Although most of the 32 states that have expanded Medicaid eligibility have Democratic governors, 10 states approved expansion under Republican governors, and even GOP-dominated statehouses. Getting rid of Medicaid expansion would take away insurance coverage for millions of Americans, and could create a political backlash as a result, the Wall Street Journal reported.
Aside from insuring those millions, Medicaid expansion has also slashed uncompensated care provided by the nation's hospitals by billions of dollars annually. The states that have yet to expand Medicaid have forfeited hundreds of billions of dollars in federal funds.
“Right now a lot of Republican governors expanded Medicaid and they have said they will fight to keep it,” Caroline Pearson, a senior vice president at Avalere Health, told the publication. Prominent Trump supporter and former Arizona Gov. Jan Brewer, for example, told the Associated Press that she is encouraging Trump's administration to look at Arizona's Medicaid expansion model because it is so cost-effective.

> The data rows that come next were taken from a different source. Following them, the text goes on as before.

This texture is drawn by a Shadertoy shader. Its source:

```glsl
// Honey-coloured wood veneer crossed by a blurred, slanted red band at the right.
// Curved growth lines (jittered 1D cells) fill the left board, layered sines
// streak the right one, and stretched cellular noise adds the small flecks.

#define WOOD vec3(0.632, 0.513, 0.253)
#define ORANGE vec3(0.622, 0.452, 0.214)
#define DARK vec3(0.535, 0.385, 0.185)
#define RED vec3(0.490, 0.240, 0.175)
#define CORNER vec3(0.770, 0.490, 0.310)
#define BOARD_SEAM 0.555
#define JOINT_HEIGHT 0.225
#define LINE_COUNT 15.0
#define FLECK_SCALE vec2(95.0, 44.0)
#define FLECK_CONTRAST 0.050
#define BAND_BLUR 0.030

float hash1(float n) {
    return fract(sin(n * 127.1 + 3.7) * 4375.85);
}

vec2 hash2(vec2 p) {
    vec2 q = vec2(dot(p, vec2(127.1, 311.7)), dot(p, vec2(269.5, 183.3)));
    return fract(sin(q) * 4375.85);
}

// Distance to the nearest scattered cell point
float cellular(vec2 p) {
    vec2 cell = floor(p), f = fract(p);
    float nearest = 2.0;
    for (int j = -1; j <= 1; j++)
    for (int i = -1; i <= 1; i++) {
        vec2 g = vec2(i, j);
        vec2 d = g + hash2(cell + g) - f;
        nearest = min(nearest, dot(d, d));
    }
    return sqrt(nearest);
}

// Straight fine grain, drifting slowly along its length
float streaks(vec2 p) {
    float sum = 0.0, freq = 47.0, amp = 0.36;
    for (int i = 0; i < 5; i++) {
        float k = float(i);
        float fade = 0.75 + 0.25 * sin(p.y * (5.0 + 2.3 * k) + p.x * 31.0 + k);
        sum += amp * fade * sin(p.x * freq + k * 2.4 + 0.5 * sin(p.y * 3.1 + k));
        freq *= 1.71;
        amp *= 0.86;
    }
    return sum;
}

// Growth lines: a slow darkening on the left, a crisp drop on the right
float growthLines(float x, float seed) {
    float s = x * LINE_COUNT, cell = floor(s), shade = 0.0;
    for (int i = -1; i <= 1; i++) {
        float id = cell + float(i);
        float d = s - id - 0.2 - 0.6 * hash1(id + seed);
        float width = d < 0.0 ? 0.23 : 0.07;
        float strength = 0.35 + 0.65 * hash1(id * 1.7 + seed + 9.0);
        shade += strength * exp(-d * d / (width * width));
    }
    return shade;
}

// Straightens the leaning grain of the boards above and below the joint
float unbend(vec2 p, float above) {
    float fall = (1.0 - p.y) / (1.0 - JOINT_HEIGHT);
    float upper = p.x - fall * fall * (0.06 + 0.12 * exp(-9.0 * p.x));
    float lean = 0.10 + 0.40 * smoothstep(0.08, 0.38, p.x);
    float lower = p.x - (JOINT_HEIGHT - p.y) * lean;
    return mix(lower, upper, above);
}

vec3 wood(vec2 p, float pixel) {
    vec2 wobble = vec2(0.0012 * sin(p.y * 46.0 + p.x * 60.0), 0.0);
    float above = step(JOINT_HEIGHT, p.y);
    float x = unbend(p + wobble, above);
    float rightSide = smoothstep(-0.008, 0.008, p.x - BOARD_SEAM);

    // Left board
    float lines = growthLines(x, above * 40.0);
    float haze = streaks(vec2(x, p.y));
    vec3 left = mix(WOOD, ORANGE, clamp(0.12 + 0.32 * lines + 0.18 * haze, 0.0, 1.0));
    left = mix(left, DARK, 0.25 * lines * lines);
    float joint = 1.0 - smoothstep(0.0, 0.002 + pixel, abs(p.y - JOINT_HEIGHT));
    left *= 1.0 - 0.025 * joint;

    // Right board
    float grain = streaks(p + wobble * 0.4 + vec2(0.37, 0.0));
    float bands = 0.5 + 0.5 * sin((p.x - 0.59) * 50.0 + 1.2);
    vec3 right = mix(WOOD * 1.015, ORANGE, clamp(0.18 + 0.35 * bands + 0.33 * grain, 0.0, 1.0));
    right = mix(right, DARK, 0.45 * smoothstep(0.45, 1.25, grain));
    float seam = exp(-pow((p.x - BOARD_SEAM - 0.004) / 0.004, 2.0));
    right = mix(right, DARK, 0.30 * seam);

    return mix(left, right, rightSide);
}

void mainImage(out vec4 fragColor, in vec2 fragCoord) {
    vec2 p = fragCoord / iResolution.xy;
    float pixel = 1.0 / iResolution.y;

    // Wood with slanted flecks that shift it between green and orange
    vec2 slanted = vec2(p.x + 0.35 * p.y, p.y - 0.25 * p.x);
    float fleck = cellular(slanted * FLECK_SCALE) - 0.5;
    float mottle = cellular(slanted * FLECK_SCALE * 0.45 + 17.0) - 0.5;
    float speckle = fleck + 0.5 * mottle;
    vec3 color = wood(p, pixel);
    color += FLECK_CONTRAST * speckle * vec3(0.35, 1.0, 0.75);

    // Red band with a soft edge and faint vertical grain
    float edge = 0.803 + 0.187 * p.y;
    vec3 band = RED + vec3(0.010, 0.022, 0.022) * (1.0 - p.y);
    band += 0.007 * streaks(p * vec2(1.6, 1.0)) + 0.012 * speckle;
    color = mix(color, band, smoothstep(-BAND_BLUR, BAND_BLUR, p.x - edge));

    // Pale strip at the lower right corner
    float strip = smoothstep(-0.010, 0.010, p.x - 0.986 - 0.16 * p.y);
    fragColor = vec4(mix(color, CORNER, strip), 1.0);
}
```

It might be even more politically problematic for a Trump administration to roll back the Medicaid expansion given that Vice President-elect Mike Pence oversaw just such an expansion in Indiana. Medicaid expansion in the Hoosier State was a little more restrictive than elsewhere, as enrollees were required to pay nominal premiums.

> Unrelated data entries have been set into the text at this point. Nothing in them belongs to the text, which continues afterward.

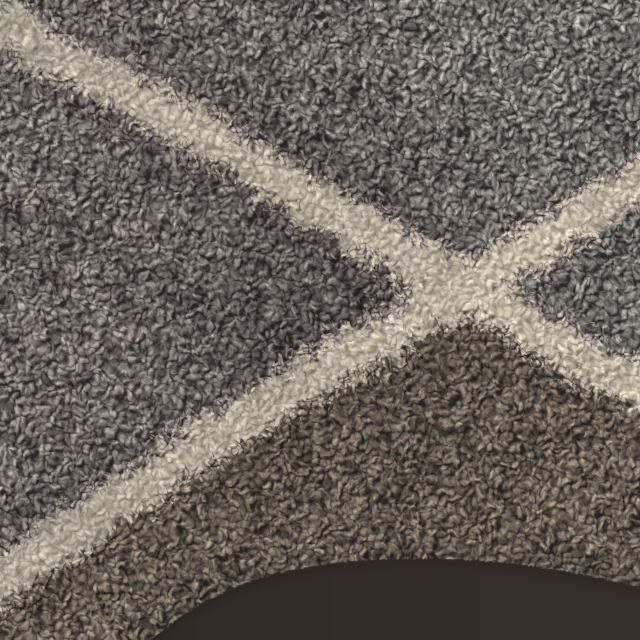
Write a Shadertoy shader that draws this texture.

```glsl
vec3 hash3(vec2 cell) {
    vec3 q = fract(cell.xyx * vec3(0.1031, 0.1030, 0.0973));
    q += dot(q, q.yxz + 33.33);
    return fract((q.xxy + q.yzz) * q.zyx);
}

// Cellular strands: x is the height of the pile, y a smoothly blended tint.
vec2 strands(vec2 p, float lean) {
    vec2 cell = floor(p), f = fract(p);
    float height = 0.0, tint = 0.0, total = 0.001;
    for (int j = -1; j <= 1; j++)
    for (int i = -1; i <= 1; i++) {
        vec2 offset = vec2(i, j);
        vec3 rnd = hash3(cell + offset);
        vec2 d = f - offset - rnd.xy;
        float angle = lean + (rnd.z - 0.5) * 3.0;
        vec2 along = vec2(cos(angle), sin(angle));
        d -= along * clamp(dot(d, along), -0.25, 0.25);
        float dist = length(d), level = fract(rnd.z * 7.3 + rnd.x);
        height = max(height, (0.35 + 0.65 * level) * (1.0 - smoothstep(0.0, 0.72, dist)));
        float weight = exp(-9.0 * dist * dist);
        tint += weight * rnd.y;
        total += weight;
    }
    return vec2(height, tint / total);
}

float waves(vec2 p) {
    float sum = 0.0, amp = 0.5;
    for (int i = 0; i < 4; i++) {
        sum += amp * sin(p.x + 1.3 * sin(p.y)) * cos(p.y * 1.1 - 0.7 * sin(p.x));
        p = mat2(1.5, 1.1, -1.1, 1.5) * p + 1.7;
        amp *= 0.6;
    }
    return sum;
}

float segment(vec2 p, vec2 a, vec2 b) {
    vec2 ab = b - a;
    return length(p - a - ab * clamp(dot(p - a, ab) / dot(ab, ab), 0.0, 1.0));
}

// Distance to the centre lines of the two crossing stripes.
float stripes(vec2 p) {
    vec2 cross = vec2(0.725, 0.55);
    float falling = min(segment(p, vec2(-0.05, 0.99), vec2(0.234, 0.836)),
                        segment(p, vec2(0.234, 0.836), vec2(0.43, 0.722)));
    falling = min(falling, segment(p, vec2(0.43, 0.722), cross));
    falling = min(falling, segment(p, cross, vec2(1.05, 0.36)));
    float rising = min(segment(p, vec2(-0.05, 0.06), vec2(0.33, 0.312)),
                       segment(p, vec2(0.33, 0.312), cross));
    rising = min(rising, segment(p, cross, vec2(1.05, 0.745)));
    // A rounded union fills the corners of the crossing.
    float k = clamp(0.5 + 0.5 * (rising - falling) / 0.04, 0.0, 1.0);
    return mix(rising, falling, k) - 0.04 * k * (1.0 - k);
}

float floorEdge(float x) {
    float dx = x - 0.66, d2 = dx * dx;
    return 0.127 - (dx < 0.0 ? 0.35 * d2 + 2.0 * d2 * d2 : 0.4 * d2);
}

void mainImage(out vec4 fragColor, in vec2 fragCoord) {
    vec2 uv = fragCoord / iResolution.xy;
    float pixel = 1.0 / iResolution.y;

    // Pile: clumps, tufts and fine strands, lit from the upper left.
    vec2 p = uv + 0.006 * vec2(waves(uv * 61.0), waves(uv.yx * 67.0 + 5.0));
    float lean = 1.5 + 0.8 * waves(uv * 6.0);
    vec2 clump = strands(p * 46.0 + 9.0, lean);
    vec2 tuft = strands(p * 92.0, lean);
    vec2 lit = strands((p + vec2(-0.003, 0.004)) * 92.0, lean);
    vec2 fine = strands(p * 160.0 + 17.0, lean + 0.6);
    float relief = 0.75 * (tuft.x - 0.42) + 0.5 * (fine.x - 0.42) + 0.4 * (tuft.x - lit.x)
                 + 0.35 * (tuft.y - 0.5) + 0.3 * (fine.y - 0.5) + 0.25 * (clump.y - 0.5);
    float patches = waves(uv * 13.0) + 0.6 * waves(uv * 47.0 + 3.0);

    // Stripe with a frayed, tufted outline.
    float frayed = 0.022 * (clump.y - 0.5) + 0.026 * (tuft.y - 0.5) - 0.02 * (fine.x - 0.42)
                 + 0.006 * waves(uv * 24.0);
    float plain = stripes(uv);
    float dist = plain + frayed;
    float stripe = 1.0 - smoothstep(0.02, 0.05, dist);

    // Grey wool: violet at the left, cool at the upper right, brown below.
    vec3 grey = mix(vec3(0.42, 0.39, 0.38), vec3(0.44, 0.43, 0.415),
                    smoothstep(0.7, 1.5, uv.x + uv.y * 0.6));
    float below = smoothstep(0.02, -0.06, uv.y - min(0.10 + 0.63 * uv.x, 1.02 - 0.64 * uv.x));
    grey = mix(grey, vec3(0.385, 0.35, 0.31), below);
    vec2 wedge = uv - vec2(0.5, 0.56);
    grey *= 1.0 - 0.17 * exp(-18.0 * dot(wedge, wedge));
    grey *= 1.0 - 0.08 * smoothstep(0.11, 0.05, plain) * (1.0 - stripe);
    grey *= max(0.4, 1.0 + 0.07 * patches + 0.95 * relief);

    vec3 cream = mix(vec3(0.68, 0.65, 0.59), vec3(0.745, 0.70, 0.63), smoothstep(0.1, 0.8, uv.x));
    cream *= 1.0 + 0.03 * patches + 0.36 * relief;
    vec3 color = mix(grey, cream, stripe);

    // Smooth floor under the curved hem, with a narrow shadow.
    float hem = (uv.y - floorEdge(uv.x)) / (1.0 + 0.9 * abs(uv.x - 0.66));
    hem += 0.002 * (fine.x - 0.4);
    color *= 0.85 + 0.15 * smoothstep(0.0, 0.035, hem);
    color += 0.04 * exp(-pow((hem - 0.002) / 0.002, 2.0));
    vec3 ground = vec3(0.2, 0.172, 0.155) * (1.0 + 0.1 * (uv.x - 0.6));
    ground *= 0.9 + 0.1 * smoothstep(0.0, -0.02, hem);
    color = mix(ground, color, smoothstep(-pixel, pixel, hem));

    fragColor = vec4(clamp(color, 0.0, 1.0), 1.0);
}
```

That gives Brian Tabor, executive vice president of the Indiana Hospital Association, hope for the future of Medicaid expansion, he told NPR. Pence, he said, "understands that with some flexibility, states can be successful at expanding coverage, and that bodes well for states like Indiana."
Republicans' ideas for an ACA replacement, meanwhile, include block grants to states to pay for Medicaid. The Kaiser Family Foundation noted that making that shift would "fundamentally change the current structure of the program."
The changes would eliminate the guarantee of coverage for all who are eligible and the guarantee to states for matching funds, the organization said. While states would get more flexibility to administer their programs, reduced federal funding could shift costs and risk to beneficiaries, states and providers.